Spanish cruiser Velasco
|This article's lead section may not adequately summarize key points of its contents. (September 2010)|
An unidentified Velasco-class (here called "Infanta Isabel-class") cruiser in U.S. waters during the 1880s or 1890s, showing the appearance of Velasco
|Builder:||Thames Ironworks & Shipbuilding & Engineering Co. Ltd.|
|Fate:||Sunk 1 May 1898|
|Class and type:||Velasco-class unprotected cruiser|
|Length:||210 ft 0 in (64.01 m)|
|Beam:||32 ft 0 in (9.75 m)|
|Draft:||13 ft 8 in (4.17 m) maximum|
|Installed power:||1,500 ihp (1,100 kW)|
|Propulsion:||1-shaft, horizontal compound, 4-cylinder boilers|
|Speed:||13 knots (24 km/h; 15 mph)|
|Complement:||173 officers and enlisted|
|Notes:||200 to 220 tons of coal (normal)|
Velasco was built by the Thames Ironworks & Shipbuilding & Engineering Co. Ltd. at Leamouth, London in the United Kingdom, as the lead ship of a new class of eight Spanish unprotected cruisers. Her keel was laid in 1881. She had one rather tall funnel. She had an iron hull and was rigged as a barque. She and the second ship of the class, Gravina, also built in the United Kingdom, were differently armed from and slightly faster than the final six ships of the class, all of which were built in Spain.
When the Spanish–American War began in April 1898, Velasco was anchored in Manila Bay off the Cavite Peninsula as part of Rear Admiral Patricio Montojo y Pasaron's Pacific Squadron.
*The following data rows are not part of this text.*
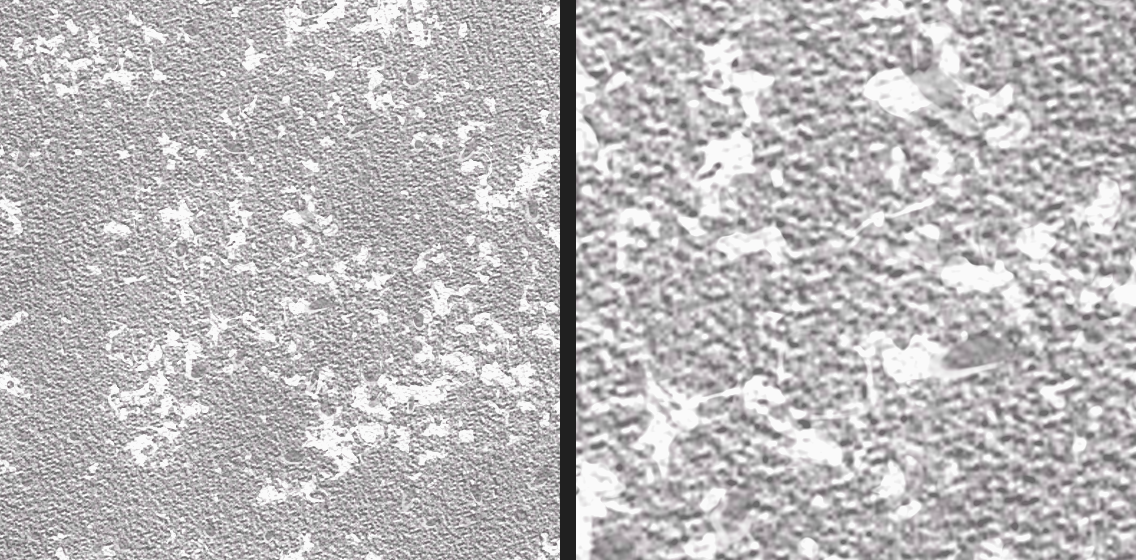
Left: the whole. Right: its middle third, enlarged.
Give the GLSL for this texture, as a WebGL 1 fragment shader.

```glsl
precision highp float;

uniform vec2 u_resolution;

float hash(vec2 p) {
  return fract(sin(dot(p, vec2(127.1, 311.7))) * 43758.5453);
}

float noise(vec2 p) {
  vec2 i = floor(p), f = fract(p);
  f = f * f * (3.0 - 2.0 * f);
  return mix(mix(hash(i), hash(i + vec2(1, 0)), f.x),
             mix(hash(i + vec2(0, 1)), hash(i + vec2(1, 1)), f.x), f.y);
}

// Fine sandy relief, lit from below left
float grain(vec2 p) {
  vec2 q = mat2(0.96, -0.28, 0.28, 0.96) * p * vec2(205.0, 250.0);
  float relief = noise(q) - noise(q + vec2(0.45, 0.75));
  return 0.46 * relief + 0.3 * (noise(p * 390.0 + 17.0) - 0.5);
}

// Broad zones where the surface has crumbled
float wear(vec2 p) {
  return 0.6 * noise(p * 8.0 + 3.0) + 0.4 * noise(p * 19.0 + 41.0);
}

float crumbs(vec2 p) {
  return 0.46 * noise(p * vec2(36.0, 44.0) + 9.0)
       + 0.32 * noise(p * 82.0 + 23.0)
       + 0.22 * noise(p * 165.0 + 57.0);
}

// Scattered oval pits: x = hollow, y = bright lower rim, z = shaded upper edge
vec3 pits(vec2 p) {
  vec3 result = vec3(0.0);
  vec2 home = floor(p * 10.0);
  for (int j = -1; j <= 1; j++) {
    for (int i = -1; i <= 1; i++) {
      vec2 cell = home + vec2(float(i), float(j));
      float present = step(hash(cell + 5.3), 0.52);
      vec2 center = (cell + 0.15 + 0.7 * vec2(hash(cell + 1.7), hash(cell + 8.1))) / 10.0;
      float angle = 3.1416 * hash(cell + 12.9);
      float c = cos(angle), s = sin(angle);
      vec2 offset = p - center;
      vec2 local = vec2(c * offset.x + s * offset.y, c * offset.y - s * offset.x);
      float size = hash(cell + 20.4);
      vec2 radius = vec2(mix(0.009, 0.028, size * size), mix(0.005, 0.011, hash(cell + 31.6)));
      float d = (length(local / radius) - 1.0) * radius.y;
      d += 0.005 * (noise(p * 75.0) - 0.5);
      float facing = dot(normalize(offset + 1e-5), vec2(-0.4, -0.92));
      float edge = 1.0 - smoothstep(0.0008, 0.0028, abs(d - 0.001));
      vec3 pit = vec3(1.0 - smoothstep(-0.002, 0.001, d),
                      edge * smoothstep(-0.1, 0.6, facing),
                      edge * smoothstep(0.0, 0.7, -facing));
      result = max(result, present * mix(0.55, 1.0, hash(cell + 44.2)) * pit);
    }
  }
  return result;
}

void main() {
  vec2 p = gl_FragCoord.xy / u_resolution.y;
  vec2 warped = p + 0.012 * (vec2(noise(p * 45.0), noise(p * 45.0 + 70.0)) - 0.5);
  float worn = wear(p);

  // Chalky flecks with thin broken ridges, and the shade they cast
  float field = crumbs(warped) + 0.45 * worn;
  float fleck = smoothstep(0.85, 0.95, field);
  float ridge = 1.0 - abs(2.0 * noise(warped * 27.0 + 80.0) - 1.0);
  ridge = smoothstep(0.87, 0.98, ridge) * smoothstep(0.48, 0.62, worn)
        * smoothstep(0.42, 0.62, noise(p * 60.0 + 31.0));
  float chalk = max(fleck, 0.85 * ridge);
  float above = crumbs(warped - vec2(0.001, 0.005)) + 0.45 * worn;
  float shade = smoothstep(0.82, 0.96, above) * (1.0 - chalk);

  vec3 pit = pits(p);
  float tone = 0.695 + 0.07 * (worn - 0.5) + 0.05 * (noise(p * 4.0 + 14.0) - 0.5);
  tone += grain(p) * (1.0 - 0.55 * pit.x) * (1.0 - 0.35 * chalk);
  tone -= 0.08 * shade + 0.12 * pit.x + 0.1 * pit.z;
  tone += 0.3 * chalk * (1.0 - pit.x);
  tone = mix(tone, 0.97, 0.85 * pit.y);
  tone = clamp(tone, 0.42, 0.98);

  // Faint mauve tint in part of the mid greys
  float mauve = smoothstep(0.35, 0.75, noise(p * 150.0 + 62.0)) * (1.0 - smoothstep(0.8, 0.95, tone));
  gl_FragColor = vec4(tone + mauve * vec3(0.014, -0.013, 0.004), 1.0);
}
```
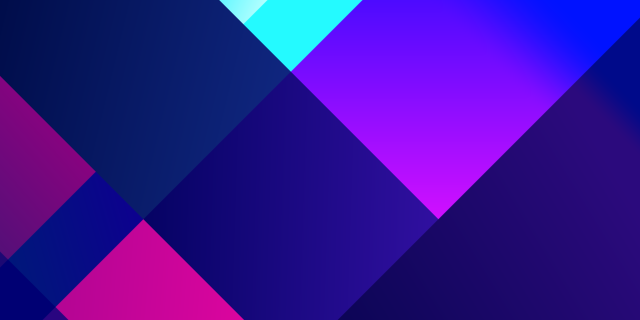
This background is drawn by a Shadertoy shader. Its source:

```glsl
// Overlapping diagonal panels in navy, indigo, violet, cyan and pink.
// Two families of 45 degree lines cut the canvas into cells; each cell
// holds a soft linear gradient, and cells are joined with smooth edges.

// Rising cuts: constant x - y. Values are in canvas heights.
#define RISE_A 0.836
#define RISE_B 1.133
#define RISE_C 2.055
// Falling cuts: constant x + y
#define FALL_A 0.214
#define FALL_B 0.763
#define FALL_C 1.685
#define EDGE_PIXELS 1.0

// Linear gradient between two colours along the segment start-end
vec3 ramp(vec2 p, vec2 start, vec2 end, vec3 first, vec3 last) {
    vec2 axis = end - start;
    float t = dot(p - start, axis) / dot(axis, axis);
    return mix(first, last, clamp(t, 0.0, 1.0));
}

// Antialiased step across a diagonal cut
float cut(float coordinate, float position) {
    float halfWidth = EDGE_PIXELS / iResolution.y;
    return smoothstep(-halfWidth, halfWidth, coordinate - position);
}

// Pick one of three colours along the rising direction
vec3 panels(vec3 a, vec3 b, vec3 c, float afterA, float afterB) {
    return mix(mix(a, b, afterA), c, afterB);
}

void mainImage(out vec4 fragColor, in vec2 fragCoord) {
    vec2 p = fragCoord / iResolution.y;
    float across = p.x - p.y + 1.0;
    float along = p.x + p.y;

    float afterA = cut(across, RISE_A);
    float afterB = cut(across, RISE_B);
    float afterC = cut(across, RISE_C);

    // Lower left corner
    vec3 corner = panels(vec3(0.11, 0.03, 0.45), vec3(0.0, 0.0, 0.45),
                         vec3(0.16, 0.02, 0.50), afterA, afterB);

    // Plum, blue and pink strip
    vec3 plum = ramp(p, vec2(0.0, 0.2), vec2(0.3, 0.46),
                     vec3(0.33, 0.06, 0.47), vec3(0.53, 0.01, 0.50));
    vec3 blue = ramp(p, vec2(0.03, 0.19), vec2(0.45, 0.31),
                     vec3(0.0, 0.09, 0.48), vec3(0.05, 0.0, 0.56));
    vec3 pink = ramp(p, vec2(0.2, 0.05), vec2(0.76, 0.0),
                     vec3(0.71, 0.02, 0.58), vec3(0.86, 0.02, 0.62));
    vec3 strip = panels(plum, blue, pink, afterA, afterB);

    // Broad navy and indigo panels
    vec3 navy = ramp(p, vec2(0.0, 1.0), vec2(0.91, 0.78),
                     vec3(0.0, 0.05, 0.29), vec3(0.06, 0.15, 0.50));
    vec3 indigo = ramp(p, vec2(0.45, 0.33), vec2(1.37, 0.30),
                       vec3(0.02, 0.01, 0.39), vec3(0.19, 0.06, 0.63));
    vec3 middle = mix(navy, indigo, afterB);

    // Bright cyan tip and violet panel with a blue glow at the top right
    vec3 ice = ramp(p, vec2(0.70, 1.0), vec2(0.81, 0.95),
                    vec3(0.42, 0.97, 1.0), vec3(0.70, 1.0, 1.0));
    vec3 cyan = vec3(0.14, 0.98, 1.0);
    vec3 violet = ramp(p, vec2(1.3, 0.315), vec2(1.3, 1.0),
                       vec3(0.82, 0.06, 1.0), vec3(0.30, 0.04, 1.0));
    violet = mix(violet, vec3(0.0, 0.07, 1.0), smoothstep(2.33, 2.75, along));
    vec3 bright = panels(ice, cyan, violet, afterA, afterB);

    // Dark panel covering the lower right, bluer at its upper end
    vec3 shade = ramp(p, vec2(1.08, 0.0), vec2(1.9, 0.5),
                      vec3(0.05, 0.02, 0.34), vec3(0.17, 0.04, 0.49));
    shade = mix(shade, vec3(0.0, 0.04, 0.54), smoothstep(2.50, 2.67, along));

    // Join the cells
    vec3 color = mix(corner, strip, cut(along, FALL_A));
    color = mix(color, middle, cut(along, FALL_B));
    color = mix(color, bright, cut(along, FALL_C));
    color = mix(color, shade, afterC);
    fragColor = vec4(color, 1.0);
}
```
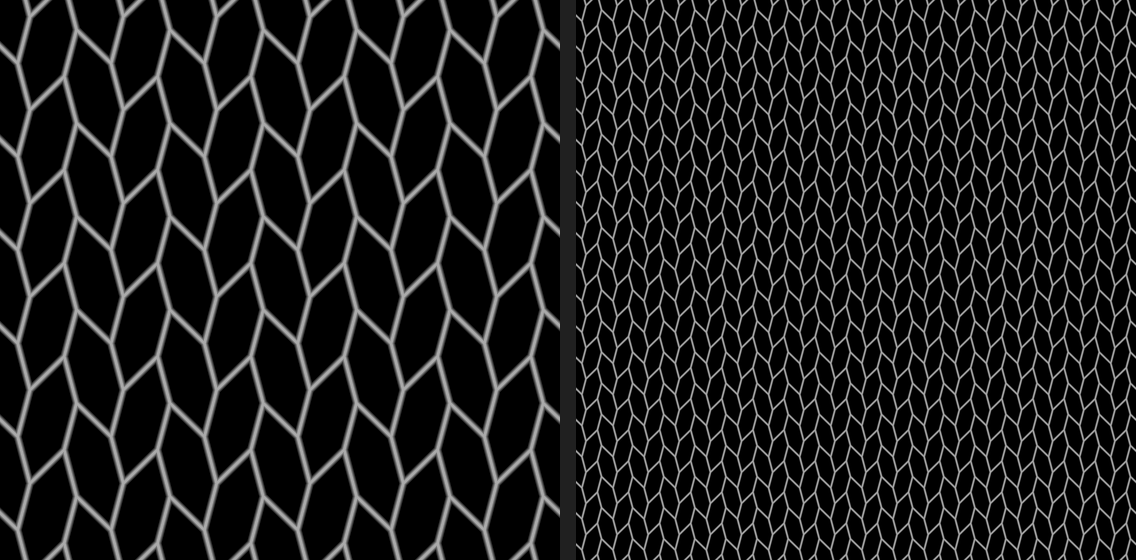
Left: one tile. Right: repeated 3 by 3.
This pattern is drawn by a WebGL 2 fragment shader. Its source:

```glsl
#version 300 es
precision highp float;
// Soft grey mesh of slanted hexagons on black, six repeats across and down.

uniform vec2 u_resolution;
out vec4 fragColor;

const float REPEATS = 6.0;
const float LINE_REACH = 0.0468;  // distance at which a line fades to black
const float LINE_CORE = 0.0095;   // half width of the flat bright centre
const vec3 BACKGROUND = vec3(0.0);
const vec3 LINE_GREY = vec3(0.665);

// Corners of the mesh within one unit cell
const vec2 LEFT_LOW = vec2(0.190, 0.321);
const vec2 LEFT_HIGH = vec2(0.321, 0.821);
const vec2 RIGHT_LOW = vec2(0.688, 0.181);
const vec2 RIGHT_HIGH = vec2(0.820, 0.681);
const vec2 STEP_X = vec2(1.0, 0.0);
const vec2 STEP_Y = vec2(0.0, 1.0);

// Distance to the nearest periodic copy of segment a-b
float wrappedSegment(vec2 p, vec2 a, vec2 b) {
    vec2 offset = p - 0.5 * (a + b);
    offset -= floor(offset + 0.5);
    vec2 halfEdge = 0.5 * (b - a);
    float along = clamp(dot(offset, halfEdge) / dot(halfEdge, halfEdge), -1.0, 1.0);
    return length(offset - along * halfEdge);
}

// Upright zigzag through two corners, half a cell apart in height
float zigzag(vec2 p, vec2 low, vec2 high) {
    return min(wrappedSegment(p, low, high),
               wrappedSegment(p, high - STEP_Y, low));
}

float meshDistance(vec2 p) {
    float uprights = min(zigzag(p, LEFT_LOW, LEFT_HIGH),
                         zigzag(p, RIGHT_LOW, RIGHT_HIGH));
    float rising = wrappedSegment(p, LEFT_HIGH - STEP_Y, RIGHT_LOW);
    float falling = wrappedSegment(p, RIGHT_HIGH, LEFT_LOW + STEP_X);
    return min(uprights, min(rising, falling));
}

// Flat core with a linear fade on both sides
float softLine(float dist, float core, float reach) {
    return clamp((reach - dist) / (reach - core), 0.0, 1.0);
}

void main() {
    vec2 cell = gl_FragCoord.xy / u_resolution * REPEATS;
    float coverage = softLine(meshDistance(cell), LINE_CORE, LINE_REACH);
    fragColor = vec4(mix(BACKGROUND, LINE_GREY, coverage), 1.0);
}
```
In the Battle of Manila Bay, she was still anchored there when the U.S. Navy's Asiatic Squadron attacked Montojo's squadron on 1 May 1898. She was sunk in the battle.
- Chesneau, Roger, and Eugene M. Kolesnik, Eds. Conway's All The World's Fighting Ships 1860–1905. New York, New York: Mayflower Books Inc., 1979. ISBN 0-8317-0302-4.
- Nofi, Albert A. The Spanish–American War, 1898. Conshohocken, Pennsylvania: Combined Books, Inc., 1996. ISBN 0-938289-57-8.
- Department of the Navy: Naval Historical Center: Online Library of Selected Images: Spanish Navy Ships: Velasco (Cruiser, 1881–1898)